Tuesday, April 17, 2007

Reflection on Yesterday's Events

I'm sure someone will lose their job for saying this on one of the countless Cable TV talk shows, and in no way do I mean to minimize the lives (and deaths) of the students and faculty at VTU, but I wonder if people may take from this some lesson: what America felt today is what people in Iraq and other war torn countries feel every day. Colleges get bombed in Baghdad and Sadr City, killing hundreds of people, and we hear reports of this sort on the news, "Two U.S. soldiers were killed today in a bombing that killed hundreds of Iraqis." Why is it that we do not grieve for these people as much as we will for the people in Virginia? The death toll of Iraqi civilians is somewhere in the 60,000's.
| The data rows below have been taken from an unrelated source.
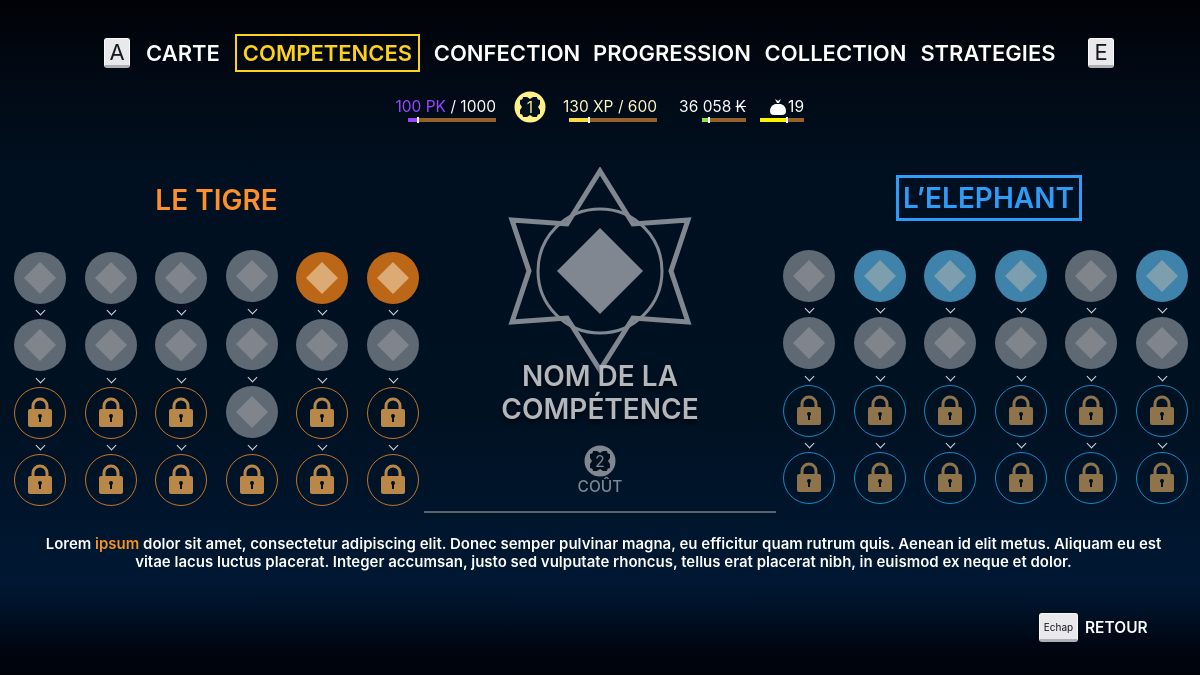
<!DOCTYPE html>
<html lang="fr">
<head>
<meta charset="utf-8">
<title>Compétences</title>
<style>
:root {
  --night: #00101f; --white: #fff; --yellow: #ffd21a; --cream: #fff08a;
  --violet: #9747ff; --track: #96622a; --tiger: #ff8f2b; --elephant: #2f9df7;
  --steel: #808791; --silver: #b3b7bc; --stone: #5f6974; --gem: #80858b;
}
* { box-sizing: border-box; margin: 0; padding: 0; }
html, body { width: 1200px; height: 675px; overflow: hidden; }
body {
  font-family: Inter, "Open Sans", sans-serif; color: var(--white); white-space: nowrap;
  background: linear-gradient(#010207 0, #010a16 90px, #001020 180px, #001122 420px, #001833 580px, #00132a 605px, #000510 650px, #00030a 675px);
}
a { color: inherit; text-decoration: none; }
ul { list-style: none; }
svg { display: block; }

.key {
  display: grid; place-items: center; color: #15181c; background: #e9e9ec;
  border: 1px solid #fafafa; border-bottom: 3px solid #aeb0b5; border-radius: 3px;
}
.menu {
  display: grid; align-items: center; justify-items: center; padding: 34px 0 0 104px;
  grid-template-columns: 26px 106px 185px 172px 158px 169px 136px 58px;
  grid-template-rows: 38px; font-size: 22px; font-weight: 600;
}
.menu .key { width: 26px; height: 30px; font-weight: 400; }
.menu .current { display: grid; place-items: center; width: 185px; height: 38px; color: var(--yellow); border: 2px solid var(--yellow); margin-left: -2px; }

.stats { display: flex; height: 32px; margin: 19px 0 0 395px; font-size: 15.5px; }
.stat { display: flex; flex-direction: column; align-items: flex-end; padding-top: 6px; line-height: 20px; }
.stat p { display: flex; align-items: center; white-space: pre; }
.points { width: 101px; --fill: var(--violet); }
.points b { font-weight: 400; color: var(--violet); }
.level { width: 32px; margin: 0 17px 0 18px; color: var(--cream); }
.xp { width: 94px; color: #fff6c4; --fill: #ffd83d; }
.money { width: 70px; margin: 0 14px 0 19px; --fill: #8fe04a; }
.bag { width: 44px; --fill: #fff200; }
.bag svg { margin-right: 2px; }
.gauge { position: relative; width: 88px; height: 4px; margin-top: 1px; background: linear-gradient(90deg, var(--fill) var(--value), var(--track) 0); }
.gauge::after { content: ""; position: absolute; left: var(--value); top: -1px; width: 2px; height: 6px; background: var(--white); }
.gauge.short { width: 44px; }

.skills { display: grid; grid-template-columns: 405px 364px 405px; height: 346px; margin-top: 44px; padding-left: 14px; }
.path { display: flex; flex-direction: column; align-items: center; padding-top: 8px; }
.path h2 { height: 46px; line-height: 46px; font-size: 28px; font-weight: 600; color: var(--main); }
.tiger { --main: var(--tiger); --fill: #bc6717; --shine: #dcaa75; --ring: #c47427; --lock: #b98748; padding-top: 10px; }
.elephant { --main: var(--elephant); --fill: #3f82aa; --shine: #7d9eae; --ring: #1688c4; --lock: #8f734b; }
.elephant h2 { width: 186px; line-height: 40px; text-align: center; border: 3px solid var(--main); margin-left: 6px; }
.tree { display: flex; justify-content: space-between; width: 405px; height: 254px; margin-top: 29px; }
.branch { display: flex; flex-direction: column; justify-content: space-between; }
.branch.raised { margin-top: -2px; }
.skill { position: relative; width: 52px; height: 52px; border-radius: 50%; background: var(--stone); color: var(--gem); }
.skill.owned { background: var(--fill); color: var(--shine); }
.skill.locked { background: none; border: 1.5px solid var(--ring); color: var(--lock); }
.skill svg { position: absolute; left: 50%; top: 50%; width: 34px; height: 34px; margin: -17px 0 0 -17px; }
.skill + .skill::before {
  content: ""; position: absolute; left: 50%; top: -12px; width: 6px; height: 6px; margin-left: -3px;
  border: solid #d5d9dd; border-width: 0 1.5px 1.5px 0; transform: rotate(45deg);
}
.skill.locked::before { margin-top: -1px; }

.detail { display: flex; flex-direction: column; align-items: center; padding: 0 7px 0 5px; color: var(--steel); }
.detail h1 { position: relative; margin-top: -15px; font-size: 28px; line-height: 33px; font-weight: 600; text-align: center; color: var(--silver); text-shadow: 0 3px 4px #000a; }
.detail .cost { margin-top: 19px; }
.detail p { font-size: 15.5px; line-height: 18px; margin-top: 1px; font-weight: 500; }
.detail hr { width: 352px; border: 0; height: 2px; margin-top: 15px; background: #5f6368; }

.description { margin-top: 22px; padding-left: 7px; text-align: center; font-size: 15px; line-height: 18px; font-weight: 600; }
.description em { font-style: normal; color: #f49322; }
.back { display: flex; align-items: center; gap: 7px; margin: 42px 0 0 1039px; font-size: 15.5px; font-weight: 600; }
.back .key { width: 39px; height: 29px; font-size: 10px; font-weight: 400; }
</style>
</head>
<body>
<svg width="0" height="0" style="position:absolute" aria-hidden="true">
  <defs>
    <symbol id="gem" viewBox="0 0 34 34"><path d="M17 1 33 17 17 33 1 17Z" fill="currentColor"/></symbol>
    <symbol id="lock" viewBox="0 0 34 34">
      <path d="M10 15V10a7 7 0 0 1 14 0v5" fill="none" stroke="currentColor" stroke-width="3"/>
      <rect x="5" y="13" width="24" height="18" rx="2" fill="currentColor"/>
      <circle cx="17" cy="20" r="2" fill="#00101f"/><path d="M16 20h2v6h-2z" fill="#00101f"/>
    </symbol>
    <symbol id="token" viewBox="0 0 32 32">
      <circle cx="16" cy="16" r="15.5" fill="currentColor"/>
      <path d="M9 6h4l3 2 3-2h4q0 3 3 3v4l-2 3 2 3v4q-3 0-3 3h-4l-3-2-3 2H9q0-3-3-3v-4l2-3-2-3V9q3 0 3-3Z" fill="#00101f"/>
    </symbol>
  </defs>
</svg>

<nav class="menu">
  <span class="key">A</span>
  <a href="#">CARTE</a>
  <a href="#" class="current">COMPETENCES</a>
  <a href="#">CONFECTION</a>
  <a href="#">PROGRESSION</a>
  <a href="#">COLLECTION</a>
  <a href="#">STRATEGIES</a>
  <span class="key" style="justify-self:end">E</span>
</nav>

<section class="stats">
  <div class="stat points"><p><b>100 PK</b> / 1000</p><div class="gauge" style="--value:10%"></div></div>
  <svg class="level" width="32" height="32"><use href="#token"/><text x="16" y="21.5" text-anchor="middle" font-size="15.5" fill="currentColor">1</text></svg>
  <div class="stat xp"><p>130 XP / 600</p><div class="gauge" style="--value:22%"></div></div>
  <div class="stat money"><p>36 058 <s>K</s></p><div class="gauge short" style="--value:13%"></div></div>
  <div class="stat bag">
    <p><svg width="16" height="18" viewBox="0 0 16 18" fill="#fff"><path d="M5 1 8 3l3-2-2 4H7Z"/><path d="M5 6h6q5 2 5 7 0 4-4 4H4q-4 0-4-4 0-5 5-7Z"/></svg>19</p>
    <div class="gauge short" style="--value:60%"></div>
  </div>
</section>

<main class="skills">
  <section class="path tiger">
    <h2>LE TIGRE</h2>
    <div class="tree">
      <ul class="branch">
        <li class="skill"><svg><use href="#gem"/></svg></li>
        <li class="skill"><svg><use href="#gem"/></svg></li>
        <li class="skill locked"><svg><use href="#lock"/></svg></li>
        <li class="skill locked"><svg><use href="#lock"/></svg></li>
      </ul>
      <ul class="branch">
        <li class="skill"><svg><use href="#gem"/></svg></li>
        <li class="skill"><svg><use href="#gem"/></svg></li>
        <li class="skill locked"><svg><use href="#lock"/></svg></li>
        <li class="skill locked"><svg><use href="#lock"/></svg></li>
      </ul>
      <ul class="branch">
        <li class="skill"><svg><use href="#gem"/></svg></li>
        <li class="skill"><svg><use href="#gem"/></svg></li>
        <li class="skill locked"><svg><use href="#lock"/></svg></li>
        <li class="skill locked"><svg><use href="#lock"/></svg></li>
      </ul>
      <ul class="branch raised">
        <li class="skill"><svg><use href="#gem"/></svg></li>
        <li class="skill"><svg><use href="#gem"/></svg></li>
        <li class="skill"><svg><use href="#gem"/></svg></li>
        <li class="skill locked"><svg><use href="#lock"/></svg></li>
      </ul>
      <ul class="branch">
        <li class="skill owned"><svg><use href="#gem"/></svg></li>
        <li class="skill"><svg><use href="#gem"/></svg></li>
        <li class="skill locked"><svg><use href="#lock"/></svg></li>
        <li class="skill locked"><svg><use href="#lock"/></svg></li>
      </ul>
      <ul class="branch">
        <li class="skill owned"><svg><use href="#gem"/></svg></li>
        <li class="skill"><svg><use href="#gem"/></svg></li>
        <li class="skill locked"><svg><use href="#lock"/></svg></li>
        <li class="skill locked"><svg><use href="#lock"/></svg></li>
      </ul>
    </div>
  </section>

  <section class="detail">
    <svg width="200" height="208" viewBox="0 0 200 208" fill="none" stroke="currentColor">
      <path d="M100 4 133 57 188 53 171 104 188 155 133 151 100 203 67 151 12 155 29 104 12 53 67 57Z" stroke-width="5"/>
      <circle cx="100" cy="104" r="62" stroke-width="3"/>
      <path d="M100 61 143 104 100 147 57 104Z" fill="currentColor" stroke="none"/>
    </svg>
    <h1>NOM DE LA<br>COMPÉTENCE</h1>
    <svg class="cost" width="32" height="32"><use href="#token"/><text x="16" y="22" text-anchor="middle" font-size="16" fill="currentColor">2</text></svg>
    <p>COÛT</p>
    <hr>
  </section>

  <section class="path elephant">
    <h2>L’ELEPHANT</h2>
    <div class="tree">
      <ul class="branch">
        <li class="skill"><svg><use href="#gem"/></svg></li>
        <li class="skill"><svg><use href="#gem"/></svg></li>
        <li class="skill locked"><svg><use href="#lock"/></svg></li>
        <li class="skill locked"><svg><use href="#lock"/></svg></li>
      </ul>
      <ul class="branch">
        <li class="skill owned"><svg><use href="#gem"/></svg></li>
        <li class="skill"><svg><use href="#gem"/></svg></li>
        <li class="skill locked"><svg><use href="#lock"/></svg></li>
        <li class="skill locked"><svg><use href="#lock"/></svg></li>
      </ul>
      <ul class="branch">
        <li class="skill owned"><svg><use href="#gem"/></svg></li>
        <li class="skill"><svg><use href="#gem"/></svg></li>
        <li class="skill locked"><svg><use href="#lock"/></svg></li>
        <li class="skill locked"><svg><use href="#lock"/></svg></li>
      </ul>
      <ul class="branch">
        <li class="skill owned"><svg><use href="#gem"/></svg></li>
        <li class="skill"><svg><use href="#gem"/></svg></li>
        <li class="skill locked"><svg><use href="#lock"/></svg></li>
        <li class="skill locked"><svg><use href="#lock"/></svg></li>
      </ul>
      <ul class="branch">
        <li class="skill"><svg><use href="#gem"/></svg></li>
        <li class="skill"><svg><use href="#gem"/></svg></li>
        <li class="skill locked"><svg><use href="#lock"/></svg></li>
        <li class="skill locked"><svg><use href="#lock"/></svg></li>
      </ul>
      <ul class="branch">
        <li class="skill owned"><svg><use href="#gem"/></svg></li>
        <li class="skill"><svg><use href="#gem"/></svg></li>
        <li class="skill locked"><svg><use href="#lock"/></svg></li>
        <li class="skill locked"><svg><use href="#lock"/></svg></li>
      </ul>
    </div>
  </section>
</main>

<p class="description">Lorem <em>ipsum</em> dolor sit amet, consectetur adipiscing elit. Donec semper pulvinar magna, eu efficitur quam rutrum quis. Aenean id elit metus. Aliquam eu est<br>vitae lacus luctus placerat. Integer accumsan, justo sed vulputate rhoncus, tellus erat placerat nibh, in euismod ex neque et dolor.</p>

<a class="back" href="#"><span class="key">Echap</span>RETOUR</a>
</body>
</html>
In the same way that we as a nation recognized (and soon after forgot) our great racial and social inequalities in the aftermath of Katrina, surely any public reflection of this sort on yesterday's will soon fade away with the crowning of the next "American Idle" or Bush Administration scandal. In October '05, we saw video of people dying in the streets of New Orleans, and it reminded us of two things. We saw that work that needed to be done to make sure we are all protected in the same ways; we are all equal but some remained far more equal than others. Yet we also recognized how lucky we were to live in America, where this sort of thing is a "disaster" and not a regular occurrence. It is with the same outlook that we should look at the shooting that occurred yesterday.
I just watched "The Weather Underground" in my American History class and perhaps that is serving as the function of my thoughts on these issues. Of course, it seems like the crazed gunman who killed the thirty-three innocent people in Blacksburg was simply acting violently in the response to a fight with his girlfriend (this is what I have read); so he was not "bringing the war home" as the Weathermen claimed to do in response to the atrocities committed in Vietnam. But can one be blamed for connecting the two?

After some personal reflection, I have written this post, and also made myself a commitment. The next time I read an article about a civilian death in Iraq (whether it be at a college or in a market place), I will force myself to think about the fear, terror and anguish that I (and millions of Americans) felt today, and will feel in the following days and weeks. The lightness of murder should not be felt simply because it is being committed (by either side, mind you) across the ocean. We must all take responsibility for the deaths of civilians and troops in Iraq. History teaches us to learn from events so that we can better ourselves for the future (at least that is what I have been told). If yesterday did not serve as a wake-up call, then I do not know what will.

The death toll of Iraqi civilians since our invasion in 2003 could be as high as 650,000 (as of October 2006). Is it going to take 20,000 Virginia Techs for us as a country to see the horror of our actions overseas?

The flag on the Trinity College Quad is at half-staff today (and well it should be), but where are those flags for the 600,000 Iraqis?


obamarama said...

I listed the death toll at first 60,000 for Iraqi civillians, and later I say 600,000. The latter number is the correct one. It was a typo.

Koko the Clown said...

Thanks for this, Obamarama. The death toll for civilians in Iraq is not easy to quantify directly, though there are some indications it may be as high as 650,000 - though most of these folks were not murdered directly, but killed by bombs or by the lack of electricity or water. In any case, the estimate put forth by the Iraqi government that tens of thousands of Iraqis killed in violent deaths is probably low.

See this op-ed by the epidemiologist Les Roberts, who has studied Iraqi deaths:

Koko the Clown said...

the end of that web address is

obamarama said...

In case anyone missed this: over 170 died today in Baghdad ( over 200 nationwide).